"Values, positive or negative, that are transmitted to learners in the school setting appear to be associated with the style of leadership and the modelling of behaviour by school heads and teachers."
This was one of the conclusions of the national study on value-based education in Kenya that Dr. Sheila Wamahiu, Director of Jaslika, shared with participants at the ADEA 2017 Triennale on Education and Training held in Dakar, Senegal. She was speaking as a panelist at a parallel session on Building Peace and Global Citizenship through Education on Wednesday, 15 th March. In her talk, she noted that
- The absence of values of respect for diversity, non-discrimination, tolerance and inclusion contributed to the reproduction of violence in the school and classroom settings.
- There were at least seven channels of value transmission within the school setting. However, values were transmitted in silos through these channels; positive values learnt through any one of these channels (such as children’s clubs) were rarely reinforced in another leading to value conflicts.
- There were disconnects at multiple levels between theory and practice, the real and the ideal, the positive and the negative.
She argued that the nurturance of positive values requires the adoption of a whole school, whole child approach. Based on the study findings, she singled out four core values of respect, tolerance, equality and peace as pre-requisites for value-based education. She further observed that these values, anchored in the Kenyan Constitution 2010, were universal, humanistic and inter-religious.
Based on the research evidence, Dr Wamahiu re-conceptualised value-based education in three hierarchical layers, namely (a) value-based education system; (b) value-based schools; and (c) values’ education. She contended that the first level, that is, a value-based education system was missing in the Kenyan context, attributing this partly to its focus on a culture of mean score and certification at the expense of the holistic development of the child.

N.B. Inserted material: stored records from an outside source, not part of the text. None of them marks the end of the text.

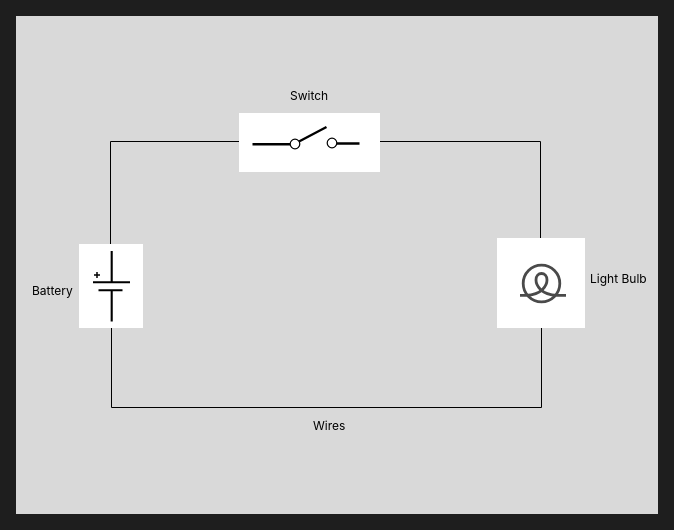
<!DOCTYPE html>
<html lang="en">
<head>
<meta charset="utf-8">
<title>Simple circuit diagram</title>
<style>
  :root {
    --frame: #1e1e1e;
    --board: #d9d9d9;
    --card: #ffffff;
    --ink: #000000;
    --bulb: #4a4a4a;
  }
  * { box-sizing: border-box; }
  html, body { margin: 0; overflow: hidden; }
  body { width: 674px; height: 530px; background: var(--frame); }
  .diagram {
    position: relative;
    width: 674px;
    height: 530px;
    border: 16px solid var(--frame);
    background: var(--board);
    color: var(--ink);
    font: 400 12px/15px Inter, "Open Sans", sans-serif;
    overflow: hidden;
  }
  .wires, .component, .label { position: absolute; }
  .wires { left: -16px; top: -16px; fill: none; stroke: var(--ink); stroke-width: 1; }
  .component { background: var(--card); }
  .component svg { display: block; fill: none; stroke: var(--ink); }
  .switch { left: 223px; top: 97px; width: 141px; height: 59px; }
  .battery { left: 63px; top: 228px; width: 64px; height: 84px; }
  .bulb { left: 481px; top: 222px; width: 88px; height: 90px; }
  .bulb svg { stroke: var(--bulb); }
  .label { margin: 0; white-space: nowrap; }
  .label-switch { left: 274px; top: 72px; }
  .label-battery { left: 16px; top: 267px; }
  .label-bulb { left: 574px; top: 255px; }
  .label-wires { left: 297px; top: 402px; }
</style>
</head>
<body>
<main class="diagram">
  <svg class="wires" width="674" height="530" viewBox="0 0 674 530" aria-hidden="true">
    <path d="M110.5 244V141.5H240M379 141.5H540.5V239M541.5 327V407.5H111.5V327"/>
  </svg>

  <div class="component switch">
    <svg width="141" height="59" viewBox="0 0 141 59" role="img" aria-label="Open switch symbol">
      <path d="M13.5 31.3H51M98 30.5H120.5M60 28.5L87.5 14" stroke-width="2.4"/>
      <g fill="#fff" stroke-width="1.2">
        <circle cx="56" cy="31" r="4.8"/>
        <circle cx="93" cy="30" r="4.8"/>
      </g>
    </svg>
  </div>

  <div class="component battery">
    <svg width="64" height="84" viewBox="0 0 64 84" role="img" aria-label="Battery symbol">
      <path d="M32.7 7V38M32.7 46.5V77.5M14 38.3H51M19.5 46.3H43.5" stroke-width="2.1"/>
      <path d="M15 31H21M18 28V34" stroke-width="1.5"/>
    </svg>
  </div>

  <div class="component bulb">
    <svg width="88" height="90" viewBox="0 0 88 90" role="img" aria-label="Light bulb symbol">
      <g stroke-width="2.8">
        <circle cx="44.5" cy="45.5" r="18.3"/>
        <path d="M23 57.3H29C36 57 42 55 45.5 51.5C49 48 50 45 50 42C50 38 47.500 35.500 44.500 35.500C41.500 35.500 39 38 39 42C39 45 40 48 43.500 51.500C47 55 53 57 60 57.300H69"/>
      </g>
    </svg>
  </div>

  <p class="label label-switch">Switch</p>
  <p class="label label-battery">Battery</p>
  <p class="label label-bulb">Light Bulb</p>
  <p class="label label-wires">Wires</p>
</main>
</body>
</html>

For more details, you may read the summary paper prepared for the conference here. This paper formed one of the inputs into the Synthesis Paper of sub-theme 1 focusing on “Implementing Education and Lifelong Learning for Sustainable Development” though presented under sub-theme 4 on “Building Peace and Global Citizenship through Education”.
The paper is based on the national, mixed method study entitled “Value-based Education in Kenya: An Exploration of Meanings and Practices”. Women Educational Researchers of Kenya (WERK) commissioned the study in 2014. Launched by the Kenyan Minister for Education, Fred Matiang’I in August 2016, this study is a good example of research influencing education policy and reform. The full report may be found at www.werk.co.ke